Their Eyes Were Watching God by Nora Zeale Hurston
"Their Eyes Were Watching God" is narrated by an older Janie recalling how she got to this point to her best friend. Her story is categorized by her three marriages to Logan Killicks, Jody Starks, and Tea Cake. This story is driven by themes surrounding identity, self-reliance, and true love. This novel is truly life changing as it challenges the conventional ideas of the time. Not only is Janie oppressed by the boundaries of marriage but also her mixed racial status. This is a must read for every woman.
Jane Eyre by Charlotte Bronte
"Jane Eyre" is the story of a young, orphaned girl as narrated by her older self. Her story starts at Gateshead but quickly progresses to Lowood Academy for girls. Once she moves from the walls of Lowood she becomes the governess for a young French girl at Mr. Rochester's estate. This is where her story truly begins. This novel is about finding yourself but more specifically respecting yourself as a woman. Through Jane's story one can explore ideas of equality in marriage, religious theory, and self-respect.
Atonement by Ian McEwan
"Atonement" is a story about a young child who doesn't understand what she see's and makes a terrible mistake. As a result of her mistake, a young man is sent off to war to fight for his freedom, a woman is left heart broken, and she is left forever trying to make amends. A genuinely beautiful and tragic story, "Atonement" is not only a love story but also a story about redemption. All the women in the novel are incredibly strong despite either being flawed or broken in some way. Being more about overcoming tragedy in the wake of war, this story offers a unique perspective on female power and resilience.
They're Movies Too!
Although, the books are definitely more impressive--all of these novels have been made into movies as well.

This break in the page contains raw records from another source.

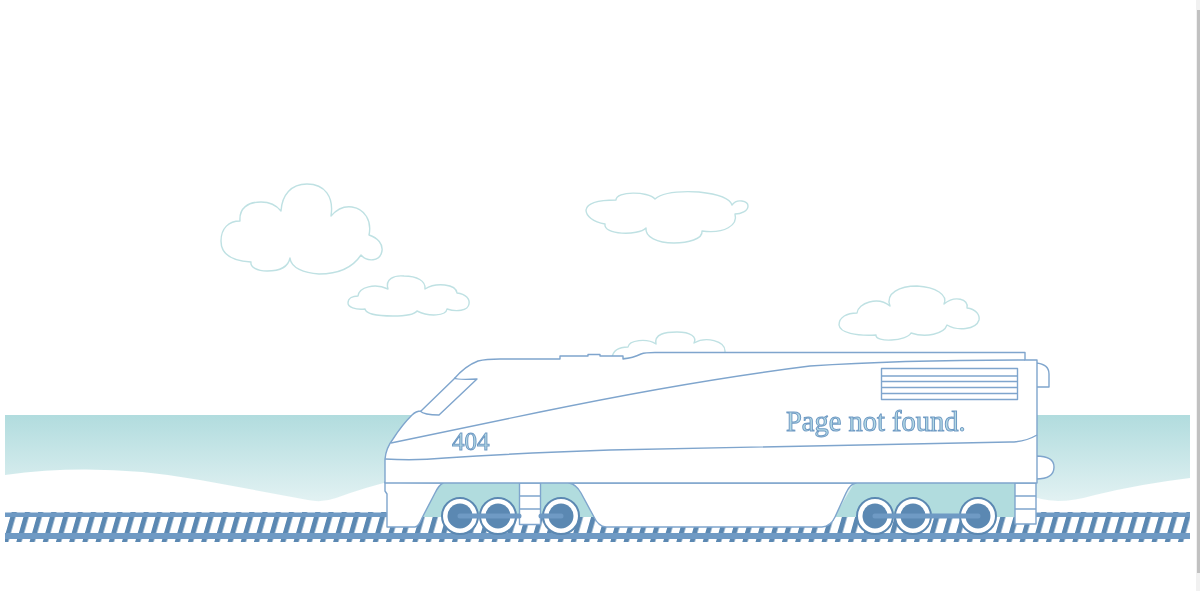
<!DOCTYPE html>
<html lang="en">
<head>
<meta charset="utf-8">
<title>404 – Page not found.</title>
<style>
:root {
  --paper: #ffffff;
  --sea: #b1dcde;
  --sea-pale: #e3f2f3;
  --cloud-line: #bfe1e3;
  --line: #7fa5cd;
  --rail: #6f9ac4;
  --steel: #5b88b2;
  --text-fill: #b4d9e4;
  --scrollbar: #f1f1f1;
  --scroll-thumb: #c1c1c1;
}
* { box-sizing: border-box; margin: 0; }
html, body { width: 1200px; height: 591px; overflow: hidden; background: var(--paper); }
.error-page { position: relative; width: 1200px; height: 591px; overflow: hidden; }
.scene { position: absolute; inset: 0; display: block; }
.train-lettering {
  position: absolute;
  font-family: "Liberation Serif", "Times New Roman", serif;
  font-weight: 400;
  line-height: 1;
  white-space: nowrap;
  color: var(--text-fill);
  -webkit-text-stroke: 1px var(--rail);
}
.error-code { left: 452px; top: 429px; font-size: 25px; }
.error-message { left: 786px; top: 408px; font-size: 28.5px; }
.scrollbar { position: absolute; right: 0; top: 0; width: 4px; height: 591px; background: var(--scrollbar); }
.scrollbar-thumb { position: absolute; right: 0; top: 10px; width: 3px; height: 563px; background: var(--scroll-thumb); }
.cloud { fill: var(--paper); stroke: var(--cloud-line); stroke-width: 1.4; stroke-linejoin: round; }
.outline { fill: none; stroke: var(--line); stroke-width: 1.4; stroke-linejoin: round; }
.panel { fill: var(--paper); stroke: var(--line); stroke-width: 1.4; stroke-linejoin: round; }
.undercarriage { fill: var(--sea); }
</style>
</head>
<body>
<main class="error-page">
  <svg class="scene" width="1200" height="591" viewBox="0 0 1200 591" role="img" aria-label="A streamlined train on a track by the sea, under clouds">
    <defs>
      <linearGradient id="sea-fade" x1="0" y1="0" x2="0" y2="1">
        <stop offset="0" stop-color="var(--sea)"/>
        <stop offset="1" stop-color="var(--sea-pale)"/>
      </linearGradient>
      <pattern id="sleepers" width="13.2" height="40" patternUnits="userSpaceOnUse" patternTransform="translate(12 511) skewX(-16)">
        <rect width="5.2" height="40" fill="var(--steel)"/>
      </pattern>
      <g id="wheel">
        <circle r="18" fill="var(--paper)" stroke="var(--steel)" stroke-width="2"/>
        <circle r="12.5" fill="var(--steel)"/>
      </g>
    </defs>

    <g id="landscape">
      <rect x="5" y="415" width="1185" height="88" fill="url(#sea-fade)"/>
      <path fill="var(--paper)" d="M5 475Q100 462 200 480Q255 490 308 500Q322 503 336 498Q366 487 392 481V512H5Z"/>
      <path fill="var(--paper)" d="M1020 493Q1040 500 1058 501Q1074 501 1095 495Q1140 484 1190 478V512H1020Z"/>
    </g>

    <g id="clouds" class="cloud">
      <path d="M251 262C233 261 221 255 221 241C221 228 229 221 240 221C239 208 248 202 261 202C270 202 277 206 281 211C282 195 291 184 307 184C325 184 334 197 331 216C338 208 345 206 352 207C365 209 372 221 369 235C378 238 383 244 382 251C380 262 367 262 361 255C353 267 338 274 319 274C304 273 291 268 290 258C288 268 278 271 267 271C257 271 250 267 251 262Z"/>
      <path d="M365 309C355 310 348 307 348 303C348 298 353 296 358 296C359 287 375 283 388 289C385 279 394 275 404 276C417 276 426 281 425 289C436 282 456 284 457 293C466 294 470 299 469 304C468 311 456 312 447 309C446 316 429 317 417 311C414 315 404 316 393 316C378 316 366 314 365 309Z"/>
      <path d="M605 224C593 222 586 216 586 210C587 203 598 200 616 200C616 191 648 191 655 199C663 192 681 191 699 192C717 194 730 198 732 205C737 198 748 201 748 206C748 211 741 214 735 214C738 225 725 234 702 231C703 239 688 243 674 243C657 243 645 237 646 228C638 236 603 235 605 224Z"/>
      <path d="M876 335C856 336 840 333 839 325C839 317 847 313 857 313C858 303 878 296 890 306C885 293 900 286 917 286C936 287 948 295 944 304C955 295 969 299 967 308C976 309 980 315 979 320C976 330 957 331 947 325C944 334 926 338 911 333C907 341 875 343 876 335Z"/>
      <path d="M612 358C613 350 619 347 628 347C629 340 647 338 656 344C654 334 665 332 677 332C691 332 697 337 694 343C706 336 725 341 725 351V360Z"/>
    </g>

    <g id="track">
      <rect x="5" y="512" width="1185" height="30" fill="url(#sleepers)"/>
      <rect x="5" y="512.5" width="1185" height="4.5" fill="var(--rail)"/>
      <rect x="5" y="533" width="1185" height="6" fill="var(--rail)"/>
    </g>

    <g id="train">
      <g id="undercarriages" class="undercarriage">
        <path d="M440 482H576L597 517H420Z"/>
        <path d="M855 482H1016V517H834Z"/>
      </g>
      <g id="skirts" class="panel">
        <path d="M385 482V491L387 494V527H415Q419 526 422 518L435 493Q439 485 443 483Z"/>
        <path d="M569 483Q576 484 581 493L594 517Q598 526 606 527H822Q831 526 835 517L846 493Q850 484 856 483Z"/>
        <path d="M519.500 483H540.500V524.500H519.500ZM519.500 496H540.500M519.500 509H540.500"/>
        <path d="M1015 483H1036V524H1015ZM1015 496H1036M1015 509H1036"/>
      </g>
      <g id="wheels">
        <use href="#wheel" x="460" y="516"/>
        <use href="#wheel" x="498" y="516"/>
        <use href="#wheel" x="561" y="516"/>
        <use href="#wheel" x="875" y="516"/>
        <use href="#wheel" x="913" y="516"/>
        <use href="#wheel" x="978" y="516"/>
        <path d="M460 516H519M541 516H561M875 516H978" fill="none" stroke="var(--rail)" stroke-width="5" stroke-linecap="round"/>
      </g>
      <g id="couplings" class="panel">
        <path d="M1036 363Q1049 364 1049 374V387H1036Z"/>
        <path d="M1036 456Q1054 456 1054 467Q1054 479 1036 479Z"/>
      </g>
      <path id="body" class="panel" d="M385 483V459Q386 448 393 439Q402 425 412 415Q416 411 421 411L454 379Q465 366 478 361Q486 359 500 359H560V356H588V354.500H600V356H623V359Q633 358 641 354Q645 352.500 655 352.500H1025V360H1037V483Z"/>
      <g id="body-lines" class="outline">
        <path d="M1025 360Q900 360 810 366Q690 381 540 412L391 443"/>
        <path d="M385 459Q415 461 445 458Q520 453 610 450L1010 442Q1025 442 1037 435"/>
        <path d="M454 378Q457 380 477 379L439 415Q424 415 420 411"/>
      </g>
      <g id="grille" class="outline">
        <rect x="881.500" y="368.500" width="136" height="31"/>
        <path d="M881 376H1018M881 381.500H1018M881 387.500H1018M881 393.500H1018"/>
      </g>
    </g>
  </svg>
  <h1 class="train-lettering error-code">404</h1>
  <p class="train-lettering error-message">Page not found.</p>
  <div class="scrollbar" aria-hidden="true"><div class="scrollbar-thumb"></div></div>
</main>
</body>
</html>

I definitely suggest reading the books before watching the movies. This way you can also see the way the media represents or omits their important themes.